The Moral Philosophy of Bonaventura (Giovanni Fidenza)

The Moral Philosophy of Bonaventura (Giovanni Fidenza)

June 26, 2021 Off By Felso

One of the most fundamental questions for Bonaventura is whether man can do well without God’s help.

For Bonaventura, of course, the most direct way of displaying good behavior is the orientation of the will towards the good. However, the will is weak in the attainment of virtue, just as our minds are hesitant to obtain the truth of knowledge. To unlock this weakness, we need moral enlightenment, just like the mental enlightenment we need to know the truth (Maurer, 1982: 151).

The source of our moral judgments is our practical reason. To act morally, we need to produce practical judgments guided by a virtue such as “prudence.” Therefore, prudence is at the center of our moral life, which is formed by all our moral actions. Bonaventura talks about the four virtues traditionally accepted in the Middle Ages: prudence, justice, fortitude and sobriety. It is imperative that these virtues be active in order for us to do positive things in our lives.

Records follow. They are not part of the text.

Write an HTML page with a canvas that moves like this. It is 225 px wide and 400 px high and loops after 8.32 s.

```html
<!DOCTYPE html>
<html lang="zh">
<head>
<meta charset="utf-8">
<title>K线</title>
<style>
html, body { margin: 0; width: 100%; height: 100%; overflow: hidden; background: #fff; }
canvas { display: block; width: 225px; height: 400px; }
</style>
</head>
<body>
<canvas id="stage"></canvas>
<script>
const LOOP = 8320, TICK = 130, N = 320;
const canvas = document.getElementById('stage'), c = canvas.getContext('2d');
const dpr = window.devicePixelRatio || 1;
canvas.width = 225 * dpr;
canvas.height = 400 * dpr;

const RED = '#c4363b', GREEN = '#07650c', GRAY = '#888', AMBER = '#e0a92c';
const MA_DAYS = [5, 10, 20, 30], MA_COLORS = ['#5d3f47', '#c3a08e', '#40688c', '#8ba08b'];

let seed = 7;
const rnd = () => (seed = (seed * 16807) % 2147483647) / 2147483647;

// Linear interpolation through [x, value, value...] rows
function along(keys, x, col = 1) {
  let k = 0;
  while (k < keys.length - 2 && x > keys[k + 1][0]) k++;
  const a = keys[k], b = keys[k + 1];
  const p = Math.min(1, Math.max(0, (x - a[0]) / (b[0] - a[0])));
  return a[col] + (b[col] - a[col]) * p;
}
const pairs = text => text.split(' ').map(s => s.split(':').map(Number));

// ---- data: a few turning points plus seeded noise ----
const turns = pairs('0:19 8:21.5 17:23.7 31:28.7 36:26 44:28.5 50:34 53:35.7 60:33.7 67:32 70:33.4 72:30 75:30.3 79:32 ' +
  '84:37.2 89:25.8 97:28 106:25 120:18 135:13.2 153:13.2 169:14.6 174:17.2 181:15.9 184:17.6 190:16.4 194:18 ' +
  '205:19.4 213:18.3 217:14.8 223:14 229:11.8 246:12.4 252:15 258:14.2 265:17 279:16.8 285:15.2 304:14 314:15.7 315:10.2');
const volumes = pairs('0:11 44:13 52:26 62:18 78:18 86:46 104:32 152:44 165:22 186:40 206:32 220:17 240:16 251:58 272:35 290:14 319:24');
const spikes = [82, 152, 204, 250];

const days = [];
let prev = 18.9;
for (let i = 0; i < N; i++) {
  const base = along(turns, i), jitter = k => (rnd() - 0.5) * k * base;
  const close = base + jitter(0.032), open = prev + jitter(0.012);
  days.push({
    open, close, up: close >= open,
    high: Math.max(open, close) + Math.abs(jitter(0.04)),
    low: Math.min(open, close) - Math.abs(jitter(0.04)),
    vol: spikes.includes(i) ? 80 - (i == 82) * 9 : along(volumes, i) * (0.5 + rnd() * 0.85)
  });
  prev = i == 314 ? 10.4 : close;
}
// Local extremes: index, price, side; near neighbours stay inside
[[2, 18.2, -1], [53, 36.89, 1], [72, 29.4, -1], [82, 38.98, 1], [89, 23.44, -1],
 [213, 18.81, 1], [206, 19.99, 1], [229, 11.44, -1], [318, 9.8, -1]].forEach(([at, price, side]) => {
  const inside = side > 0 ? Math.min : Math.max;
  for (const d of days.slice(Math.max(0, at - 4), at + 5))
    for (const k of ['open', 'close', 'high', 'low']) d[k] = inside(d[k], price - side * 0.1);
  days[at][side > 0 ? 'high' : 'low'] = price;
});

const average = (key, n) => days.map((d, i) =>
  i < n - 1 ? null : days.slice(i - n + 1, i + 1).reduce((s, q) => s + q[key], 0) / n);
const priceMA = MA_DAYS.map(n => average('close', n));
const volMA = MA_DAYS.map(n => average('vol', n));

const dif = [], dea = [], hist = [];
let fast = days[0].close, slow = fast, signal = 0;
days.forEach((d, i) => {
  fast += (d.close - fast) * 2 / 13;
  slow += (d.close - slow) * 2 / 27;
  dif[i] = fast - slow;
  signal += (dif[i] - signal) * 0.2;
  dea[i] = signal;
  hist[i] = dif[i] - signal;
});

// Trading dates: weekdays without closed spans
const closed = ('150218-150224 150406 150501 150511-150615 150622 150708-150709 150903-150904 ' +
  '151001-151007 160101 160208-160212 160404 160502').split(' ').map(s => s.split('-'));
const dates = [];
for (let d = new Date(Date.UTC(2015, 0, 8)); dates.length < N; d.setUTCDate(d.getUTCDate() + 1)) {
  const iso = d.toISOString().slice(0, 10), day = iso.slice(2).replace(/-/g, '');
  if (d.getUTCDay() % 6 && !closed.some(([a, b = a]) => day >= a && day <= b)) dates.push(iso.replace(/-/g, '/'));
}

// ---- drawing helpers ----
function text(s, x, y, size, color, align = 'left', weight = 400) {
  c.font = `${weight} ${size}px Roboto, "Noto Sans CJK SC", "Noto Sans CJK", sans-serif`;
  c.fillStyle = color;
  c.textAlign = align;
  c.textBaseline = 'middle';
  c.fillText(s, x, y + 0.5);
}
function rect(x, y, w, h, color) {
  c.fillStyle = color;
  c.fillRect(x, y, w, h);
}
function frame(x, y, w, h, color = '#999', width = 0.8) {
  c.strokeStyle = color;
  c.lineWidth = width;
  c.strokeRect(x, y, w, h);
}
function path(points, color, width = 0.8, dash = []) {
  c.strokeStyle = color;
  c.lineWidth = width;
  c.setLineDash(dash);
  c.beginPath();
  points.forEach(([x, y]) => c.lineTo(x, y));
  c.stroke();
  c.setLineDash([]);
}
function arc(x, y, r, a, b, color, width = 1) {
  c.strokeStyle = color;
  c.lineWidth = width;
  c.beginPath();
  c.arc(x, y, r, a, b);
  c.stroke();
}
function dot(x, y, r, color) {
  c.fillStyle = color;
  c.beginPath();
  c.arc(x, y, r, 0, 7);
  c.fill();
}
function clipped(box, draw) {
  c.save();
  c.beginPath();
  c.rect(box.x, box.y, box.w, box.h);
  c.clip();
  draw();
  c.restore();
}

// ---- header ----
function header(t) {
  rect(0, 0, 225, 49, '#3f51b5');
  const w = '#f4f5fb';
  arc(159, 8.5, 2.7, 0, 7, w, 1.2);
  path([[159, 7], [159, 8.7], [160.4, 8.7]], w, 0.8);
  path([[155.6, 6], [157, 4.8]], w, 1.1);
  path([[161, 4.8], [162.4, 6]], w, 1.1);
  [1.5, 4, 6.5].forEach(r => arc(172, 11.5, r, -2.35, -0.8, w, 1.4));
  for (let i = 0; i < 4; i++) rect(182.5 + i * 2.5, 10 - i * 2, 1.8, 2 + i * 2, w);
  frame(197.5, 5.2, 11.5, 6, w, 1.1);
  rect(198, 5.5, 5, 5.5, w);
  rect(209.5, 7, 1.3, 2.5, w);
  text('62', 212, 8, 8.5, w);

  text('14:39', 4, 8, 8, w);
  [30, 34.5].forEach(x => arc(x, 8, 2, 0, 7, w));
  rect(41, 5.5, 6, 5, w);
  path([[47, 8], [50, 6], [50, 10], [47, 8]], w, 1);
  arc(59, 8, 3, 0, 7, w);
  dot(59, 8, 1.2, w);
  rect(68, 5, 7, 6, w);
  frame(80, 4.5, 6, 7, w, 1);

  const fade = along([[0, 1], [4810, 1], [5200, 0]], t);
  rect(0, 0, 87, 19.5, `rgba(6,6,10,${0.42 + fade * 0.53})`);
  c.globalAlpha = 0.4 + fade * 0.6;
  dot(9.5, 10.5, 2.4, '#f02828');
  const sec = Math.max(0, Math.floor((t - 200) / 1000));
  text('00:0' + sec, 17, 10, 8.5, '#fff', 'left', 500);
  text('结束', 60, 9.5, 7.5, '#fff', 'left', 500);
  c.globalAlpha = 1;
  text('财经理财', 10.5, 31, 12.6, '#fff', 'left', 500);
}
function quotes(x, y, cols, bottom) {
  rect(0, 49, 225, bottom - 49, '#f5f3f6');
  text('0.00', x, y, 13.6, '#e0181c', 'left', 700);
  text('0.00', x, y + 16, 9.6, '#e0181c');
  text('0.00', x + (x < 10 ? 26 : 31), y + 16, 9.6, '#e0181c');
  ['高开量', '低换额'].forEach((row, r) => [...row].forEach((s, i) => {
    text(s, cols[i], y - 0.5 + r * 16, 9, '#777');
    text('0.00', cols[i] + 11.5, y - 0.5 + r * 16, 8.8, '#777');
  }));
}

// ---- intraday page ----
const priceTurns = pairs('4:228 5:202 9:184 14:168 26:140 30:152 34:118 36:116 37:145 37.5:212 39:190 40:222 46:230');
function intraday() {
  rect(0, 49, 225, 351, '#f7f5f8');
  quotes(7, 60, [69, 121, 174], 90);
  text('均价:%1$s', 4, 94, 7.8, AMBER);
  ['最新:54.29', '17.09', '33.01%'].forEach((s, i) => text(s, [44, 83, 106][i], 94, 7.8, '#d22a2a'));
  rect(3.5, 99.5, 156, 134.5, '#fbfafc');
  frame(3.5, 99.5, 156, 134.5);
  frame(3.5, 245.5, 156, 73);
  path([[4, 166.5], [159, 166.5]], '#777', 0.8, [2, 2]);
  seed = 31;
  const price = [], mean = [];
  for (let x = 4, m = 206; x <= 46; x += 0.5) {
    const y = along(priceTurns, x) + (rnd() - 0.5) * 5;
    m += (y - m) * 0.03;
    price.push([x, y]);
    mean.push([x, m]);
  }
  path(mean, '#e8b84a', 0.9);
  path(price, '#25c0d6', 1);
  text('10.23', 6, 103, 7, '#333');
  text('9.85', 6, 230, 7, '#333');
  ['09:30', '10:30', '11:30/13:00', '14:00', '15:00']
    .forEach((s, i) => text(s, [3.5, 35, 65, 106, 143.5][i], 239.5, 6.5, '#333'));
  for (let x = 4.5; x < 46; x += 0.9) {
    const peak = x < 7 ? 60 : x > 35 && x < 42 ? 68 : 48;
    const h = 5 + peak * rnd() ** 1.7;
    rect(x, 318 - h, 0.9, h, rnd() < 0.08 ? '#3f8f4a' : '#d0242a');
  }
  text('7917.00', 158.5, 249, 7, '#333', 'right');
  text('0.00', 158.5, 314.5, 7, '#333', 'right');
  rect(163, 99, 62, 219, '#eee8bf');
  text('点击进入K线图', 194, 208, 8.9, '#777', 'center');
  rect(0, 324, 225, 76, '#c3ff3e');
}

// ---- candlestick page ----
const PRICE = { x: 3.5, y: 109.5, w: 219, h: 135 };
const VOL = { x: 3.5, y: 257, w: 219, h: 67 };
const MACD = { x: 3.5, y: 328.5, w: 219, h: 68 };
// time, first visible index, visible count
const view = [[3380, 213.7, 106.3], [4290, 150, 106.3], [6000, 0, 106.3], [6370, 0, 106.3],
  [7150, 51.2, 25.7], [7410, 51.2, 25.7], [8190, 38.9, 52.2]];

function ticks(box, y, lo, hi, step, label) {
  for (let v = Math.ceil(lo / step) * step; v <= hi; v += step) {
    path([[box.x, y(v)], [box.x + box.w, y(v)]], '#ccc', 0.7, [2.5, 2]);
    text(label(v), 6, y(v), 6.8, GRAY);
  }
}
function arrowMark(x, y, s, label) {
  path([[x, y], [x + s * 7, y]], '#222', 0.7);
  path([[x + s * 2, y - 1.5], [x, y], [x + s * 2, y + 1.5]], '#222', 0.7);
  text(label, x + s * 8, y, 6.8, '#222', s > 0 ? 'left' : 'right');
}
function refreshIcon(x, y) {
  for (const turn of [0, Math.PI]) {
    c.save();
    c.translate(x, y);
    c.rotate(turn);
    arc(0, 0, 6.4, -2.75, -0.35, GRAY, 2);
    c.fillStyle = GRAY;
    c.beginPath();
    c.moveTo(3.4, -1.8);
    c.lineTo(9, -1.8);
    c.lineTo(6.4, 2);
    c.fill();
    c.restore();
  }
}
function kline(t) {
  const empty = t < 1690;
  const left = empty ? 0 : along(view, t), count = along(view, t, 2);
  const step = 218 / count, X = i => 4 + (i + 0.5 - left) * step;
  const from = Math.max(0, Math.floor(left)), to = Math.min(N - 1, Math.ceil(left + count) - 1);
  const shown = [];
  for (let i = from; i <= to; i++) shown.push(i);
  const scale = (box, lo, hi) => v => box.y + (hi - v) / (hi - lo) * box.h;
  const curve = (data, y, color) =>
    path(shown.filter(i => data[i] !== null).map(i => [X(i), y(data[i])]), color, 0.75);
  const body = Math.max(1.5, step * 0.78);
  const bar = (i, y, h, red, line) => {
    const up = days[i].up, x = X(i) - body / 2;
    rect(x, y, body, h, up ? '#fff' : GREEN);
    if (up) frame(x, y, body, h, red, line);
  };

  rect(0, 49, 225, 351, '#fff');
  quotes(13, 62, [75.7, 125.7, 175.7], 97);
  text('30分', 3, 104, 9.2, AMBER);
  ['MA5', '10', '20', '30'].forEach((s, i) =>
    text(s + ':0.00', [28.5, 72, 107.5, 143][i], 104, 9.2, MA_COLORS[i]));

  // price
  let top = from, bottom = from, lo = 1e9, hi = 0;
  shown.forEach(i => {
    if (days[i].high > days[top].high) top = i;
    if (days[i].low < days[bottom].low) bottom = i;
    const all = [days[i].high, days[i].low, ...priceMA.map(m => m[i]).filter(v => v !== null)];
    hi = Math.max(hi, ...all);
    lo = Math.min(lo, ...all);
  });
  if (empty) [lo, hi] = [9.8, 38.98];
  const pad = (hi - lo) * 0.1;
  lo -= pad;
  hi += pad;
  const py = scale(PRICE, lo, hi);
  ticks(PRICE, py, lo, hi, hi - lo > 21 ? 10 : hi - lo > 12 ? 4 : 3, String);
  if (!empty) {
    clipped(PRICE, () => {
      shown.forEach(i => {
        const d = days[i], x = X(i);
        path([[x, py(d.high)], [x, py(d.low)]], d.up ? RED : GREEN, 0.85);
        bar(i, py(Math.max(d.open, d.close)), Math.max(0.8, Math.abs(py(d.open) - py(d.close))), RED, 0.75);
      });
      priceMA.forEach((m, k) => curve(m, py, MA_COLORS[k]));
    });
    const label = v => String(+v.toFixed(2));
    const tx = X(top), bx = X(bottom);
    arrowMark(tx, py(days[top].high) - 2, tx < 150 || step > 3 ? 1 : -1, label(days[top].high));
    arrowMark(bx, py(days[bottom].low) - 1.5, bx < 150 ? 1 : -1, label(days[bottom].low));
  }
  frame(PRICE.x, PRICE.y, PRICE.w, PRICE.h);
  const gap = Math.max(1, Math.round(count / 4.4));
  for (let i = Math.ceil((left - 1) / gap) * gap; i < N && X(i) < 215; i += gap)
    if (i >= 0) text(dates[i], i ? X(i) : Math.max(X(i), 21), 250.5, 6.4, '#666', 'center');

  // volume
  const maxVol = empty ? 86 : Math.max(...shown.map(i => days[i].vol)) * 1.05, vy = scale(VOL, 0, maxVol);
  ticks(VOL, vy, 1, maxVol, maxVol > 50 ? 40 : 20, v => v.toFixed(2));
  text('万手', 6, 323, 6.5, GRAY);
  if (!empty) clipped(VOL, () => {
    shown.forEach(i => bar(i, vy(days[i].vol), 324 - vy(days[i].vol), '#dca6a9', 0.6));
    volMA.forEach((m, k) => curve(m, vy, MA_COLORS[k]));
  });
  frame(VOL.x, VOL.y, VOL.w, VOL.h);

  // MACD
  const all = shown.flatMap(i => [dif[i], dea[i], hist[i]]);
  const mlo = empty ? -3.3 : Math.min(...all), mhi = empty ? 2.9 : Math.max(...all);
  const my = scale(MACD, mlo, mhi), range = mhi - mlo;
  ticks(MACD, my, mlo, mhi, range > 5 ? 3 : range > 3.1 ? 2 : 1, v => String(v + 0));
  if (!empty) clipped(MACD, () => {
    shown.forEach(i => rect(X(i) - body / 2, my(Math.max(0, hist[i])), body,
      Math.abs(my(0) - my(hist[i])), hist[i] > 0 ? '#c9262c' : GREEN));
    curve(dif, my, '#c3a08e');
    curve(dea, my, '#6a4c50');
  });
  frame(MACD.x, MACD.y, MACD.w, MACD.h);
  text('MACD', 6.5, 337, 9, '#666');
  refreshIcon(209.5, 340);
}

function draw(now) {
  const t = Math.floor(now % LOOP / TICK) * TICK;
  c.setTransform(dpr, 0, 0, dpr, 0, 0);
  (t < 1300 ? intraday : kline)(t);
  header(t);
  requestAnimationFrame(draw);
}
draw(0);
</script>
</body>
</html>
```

This activity only depends on the enlightenment of our souls through divine virtues. There are four divine virtues that will provide divine enlightenment: the highest honesty (justice), the stasis of existence (steadiness), practical wisdom (prudence and purity (moderate)). In this way, man can realize the necessary formation for a good life and puts happiness as an indispensable tool for himself with his will. According to Bonaventura, will is the will or mental affection of the soul towards any object. will have the most honorable place among them (Aspell, 1999: 130).

For Bonaventura, the subject of morality is happiness. Happiness is the unchangeable destiny of every rational soul. Since the soul is immortal, it enjoys happiness. Such a feature cannot be found in a mortal being, the human body is mortal, the soul that gives it value is immortal. On the other hand, man is responsible before God for all his actions. The reward for good is good, and the reward for evil is punishment.

Prepared by: Sociologist Ömer YILDIRIM
Source: Omer YILDIRIM’s Personal Lecture Notes. Atatürk University Sociology Department 1st Year “Introduction to Philosophy” and 2nd, 3rd, 4th Grade “History of Philosophy” Lecture Notes (Ömer YILDIRIM); Open Education Philosophy Textbook